Island Of The Giant Rats
Giant Rats as Large as an American Black Bear



 
Island Of The Giant Rats
Giant Rats as Large as an American Black Bear

 
Island gigantism is a biological phenomenon in which the size of animals isolated on an island increases dramatically in comparison to their mainland relatives.

Many rodents grow larger on islands, whereas carnivores, proboscideans and artiodactyls usually become smaller.


The giant hutias are an extinct group of large rodents known from fossil and subfossil material in the West Indies.

One species, Amblyrhiza inundata, is estimated to have weighed between 50 and 200 kg (110 and 440 lb), big specimens being as large as an American Black Bear.


This is much larger than Capybara, the largest rodent living today, but still much smaller than Josephoartigasia monesi, the largest rodent known. These animals may have persisted into historic times and were probably used as a food source by aboriginal humans.

All giant hutias are in a single family Heptaxodontidae, which contains no living species; this grouping seems to be paraphyletic and artificial however.

One small species, Quemisia, may have survived as late as the days when the Spanish were beginning to conquer North America. Some of their smaller relatives from the family Capromyidae, known as hutias, survive in the Caribbean Islands.


Island gigantism is a biological phenomenon in which the size of animals isolated on an island increases dramatically in comparison to their mainland relatives.

Large mammalian carnivores are often absent on islands, due to their large range requirements and/or difficulties in over-water dispersal.

In their absence, the ecological niches for large predators may be occupied by birds or reptiles, which can then grow to larger-than-normal size.

For example, on prehistoric Gargano Island in the Miocene-Pliocene Mediterranean, on islands in the Caribbean like Cuba, and on Madagascar and New Zealand, some or all apex predators were birds like eagles, falcons and owls, including some of the largest known examples of these groups.

However, birds and reptiles generally make less efficient large predators than advanced carnivorans. Since small size usually makes it easier for herbivores to escape or hide from predators, the decreased predation pressure on islands can allow them to grow larger.

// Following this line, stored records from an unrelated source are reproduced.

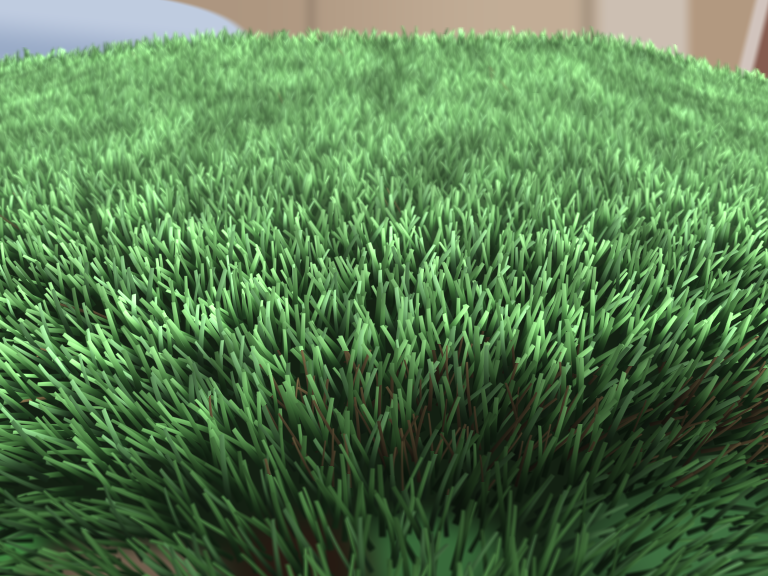
This texture is drawn by a Shadertoy shader. Its source:

```glsl
// Deep artificial turf seen from its front edge, fading into a soft pale room.
#define HORIZON 1.16      // height where the perspective vanishes
#define FAR_SCALE 0.24    // blade scale in the last row
#define ROW_STEP 0.0184   // log spacing of the rows
#define CELL 0.026        // blade spacing within a row
#define BLADE_LEN 0.135
#define BLADE_HALF 0.0067
#define SPREAD 1.15       // random lean of the blades
#define DARK vec3(0.085, 0.165, 0.085)
#define MID vec3(0.270, 0.480, 0.235)
#define LIGHT vec3(0.650, 0.900, 0.590)
#define THATCH vec3(0.42, 0.36, 0.24)

float hash(vec2 p) {
    return fract(sin(dot(p, vec2(127.1, 311.7))) * 43758.5);
}

vec4 hash4(vec2 p) {
    float n = dot(p, vec2(127.1, 311.7));
    return fract(sin(vec4(n, n + 1.7, n + 3.1, n + 4.9)) * vec4(43758.5, 22578.1, 19642.3, 31415.9));
}

float noise(vec2 p) {
    vec2 i = floor(p), f = fract(p);
    f = f * f * (3.0 - 2.0 * f);
    return mix(mix(hash(i), hash(i + vec2(1, 0)), f.x),
               mix(hash(i + vec2(0, 1)), hash(i + vec2(1, 1)), f.x), f.y);
}

float blob(vec2 p, vec2 centre, vec2 radius) {
    return 1.0 - smoothstep(0.3, 1.2, length((p - centre) / radius));
}

// Mean lean from vertical: blades fan outwards and droop near the front
float meanLean(vec2 p) {
    float front = 1.0 - smoothstep(0.08, 0.80, p.y);
    return (p.x - 0.70) * mix(0.25, 2.4, front);
}

float rowAt(float y) {
    return log(max(HORIZON - y, 0.01) / FAR_SCALE) / ROW_STEP;
}

vec3 room(vec2 p) {
    vec3 c = mix(vec3(0.68, 0.59, 0.50), vec3(0.76, 0.68, 0.59), smoothstep(0.4, 0.9, p.x));
    c = mix(c, vec3(0.80, 0.75, 0.70), smoothstep(1.02, 1.06, p.x));
    c = mix(c, vec3(0.70, 0.60, 0.50), smoothstep(1.18, 1.21, p.x));
    float slant = p.x - 0.25 * (p.y - 0.9);
    c = mix(c, vec3(0.82, 0.77, 0.74), smoothstep(1.28, 1.295, slant));
    c = mix(c, vec3(0.52, 0.36, 0.31), smoothstep(1.305, 1.32, slant));
    c *= 1.0 - 0.10 * exp(-pow((p.x - 0.54) / 0.012, 2.0)) - 0.12 * exp(-pow((p.x - 1.02) / 0.015, 2.0));
    // Rounded pale object on the left
    float d = length((p - vec2(0.12, 0.925)) / vec2(0.31, 0.09));
    vec3 pale = mix(vec3(0.60, 0.67, 0.78), vec3(0.75, 0.80, 0.88), smoothstep(0.91, 0.99, p.y + 0.1 * p.x));
    return mix(pale, c, smoothstep(0.96, 1.04, d));
}

vec3 ground(vec2 p) {
    vec3 c = mix(vec3(0.075, 0.125, 0.070), vec3(0.36, 0.56, 0.32), smoothstep(0.45, 0.9, p.y));
    c = mix(c, vec3(0.25, 0.48, 0.26), 0.8 * blob(p, vec2(0.74, 0.03), vec2(0.17, 0.09)));
    c = mix(c, vec3(0.26, 0.47, 0.27), 0.9 * blob(p, vec2(1.25, 0.04), vec2(0.30, 0.16)));
    c = mix(c, vec3(0.25, 0.52, 0.25), blob(p, vec2(0.0, 0.04), vec2(0.10, 0.07)));
    c = mix(c, vec3(0.48, 0.40, 0.33), 0.9 * blob(p, vec2(0.22, 0.0), vec2(0.20, 0.07)));
    return mix(c, vec3(0.15, 0.10, 0.07), blob(p, vec2(0.52, 0.02), vec2(0.15, 0.10)));
}

void mainImage(out vec4 fragColor, in vec2 fragCoord) {
    vec2 screen = fragCoord / iResolution.y;
    screen.x += 0.6667 - 0.5 * iResolution.x / iResolution.y;
    vec2 p = screen;

    // The back edge sinks at both sides
    float drop = 0.04 * (1.0 - smoothstep(0.0, 0.4, p.x)) + 0.085 * smoothstep(1.0, 1.4, p.x);
    p.y += drop * smoothstep(0.5, 0.95, p.y);

    // Sharp in the middle, soft at the back and at the front
    float blur = 0.8 / iResolution.y + 0.0045 * smoothstep(0.52, 0.92, p.y)
               + 0.0028 * (1.0 - smoothstep(0.02, 0.28, p.y));
    vec3 color = mix(ground(p), room(screen), smoothstep(0.915, 0.94, p.y));

    // Light and clumps
    float lit = smoothstep(0.12, 0.66, p.y + 0.08 * (1.0 - smoothstep(0.1, 0.6, p.x)));
    float scale = max(HORIZON - p.y, FAR_SCALE * 0.8);
    vec2 turf = vec2((p.x - 0.667) / scale, rowAt(p.y));
    float clump = 0.6 * noise(turf * vec2(5.0, 0.17)) + 0.4 * noise(turf * vec2(11.0, 0.3) + 9.0);
    float shade = mix(0.72, 1.48, clump) * mix(0.74, 1.06, lit);
    shade *= 1.0 - 0.38 * blob(p, vec2(0.95, 0.24), vec2(0.55, 0.17));
    float thatchZone = 0.34 * blob(p, vec2(0.80, 0.28), vec2(0.42, 0.13))
                     + 0.34 * blob(p, vec2(1.30, 0.27), vec2(0.22, 0.14));

    // Search roots around half a blade back along the mean lean
    float lean = meanLean(p);
    vec2 root = p - 0.5 * BLADE_LEN * scale * vec2(sin(lean), cos(lean));
    float centreRow = floor(rowAt(root.y) + 0.5);

    for (int j = -5; j <= 5; j++) {
        float row = centreRow + float(j);
        if (row < 0.0) continue;
        float s = FAR_SCALE * exp(row * ROW_STEP);
        float shift = hash(vec2(row, 7.3));
        float centreCell = floor((root.x - 0.667) / (s * CELL) - shift);
        for (int k = -4; k <= 4; k++) {
            vec2 id = vec2(centreCell + float(k), row);
            vec4 r = hash4(id);
            vec2 base = vec2(0.667 + (id.x + shift + r.x) * s * CELL,
                             HORIZON - s + (r.y - 0.5) * s * 0.03);
            float density = 0.62 + 0.38 * smoothstep(-0.05, 0.22, base.y);
            if (fract(r.w * 17.3) > density) continue;

            float angle = meanLean(base) + (r.z - 0.5) * SPREAD;
            vec2 dir = vec2(sin(angle), cos(angle));
            vec2 q = p - base;
            float len = BLADE_LEN * s * mix(0.55, 1.05, r.w);
            float along = dot(q, dir);
            float t = clamp(along / len, 0.0, 1.0);
            float across = q.x * dir.y - q.y * dir.x - (r.x - 0.5) * 0.3 * len * t * t;
            float brown = step(fract(r.z * 23.7), thatchZone);
            float halfWidth = BLADE_HALF * s * mix(1.0, 0.6, t) * mix(0.65, 1.2, r.y);
            halfWidth *= mix(0.72, 1.0, smoothstep(0.05, 0.45, p.y)) * (1.0 - 0.4 * brown);
            float cover = 1.0 - smoothstep(-blur, blur, abs(across) - halfWidth);
            cover *= smoothstep(-blur, blur, along) * smoothstep(-blur, blur, len - along);
            if (cover <= 0.0) continue;

            // Dark root, green body, pale tip
            float tone = fract(r.y * 11.9 + r.w);
            vec3 blade = mix(DARK, MID, smoothstep(0.12, 0.75, t));
            blade = mix(blade, LIGHT, smoothstep(0.38, 0.95, t) * mix(0.20, 1.0, lit) * mix(0.35, 1.0, tone));
            blade = mix(blade, blade.ggg * vec3(0.66, 0.92, 0.72), 0.35 * step(0.75, r.x));
            blade = mix(blade, THATCH * mix(0.4, 1.0, t), brown);
            blade *= shade * mix(0.78, 1.15, tone) * (1.0 + 0.12 * clamp(across / halfWidth, -1.0, 1.0));
            color = mix(color, blade, cover);
        }
    }

    // Soft haze over the far turf
    float haze = 0.55 * smoothstep(0.50, 0.82, p.y) * (1.0 - smoothstep(0.91, 0.945, p.y));
    color = mix(color, vec3(0.50, 0.73, 0.46) * mix(0.75, 1.25, clump), haze);
    fragColor = vec4(clamp(color, 0.0, 1.0), 1.0);
}
```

Small herbivores may also benefit from the absence of competition from missing types of large herbivores. Thus, island gigantism is an evolutionary trend resulting from the removal of constraints related to predation and/or competition.

In contrast, the complementary phenomenon of island dwarfism results from the imposition of constraints associated with the limited area and food supply available on islands. As opposed to island dwarfism, island gigantism is found in most major vertebrate groups and in invertebrates.

With the arrival of humans and associated predators (dogs, cats, rats, pigs), many giant island endemics have become extinct.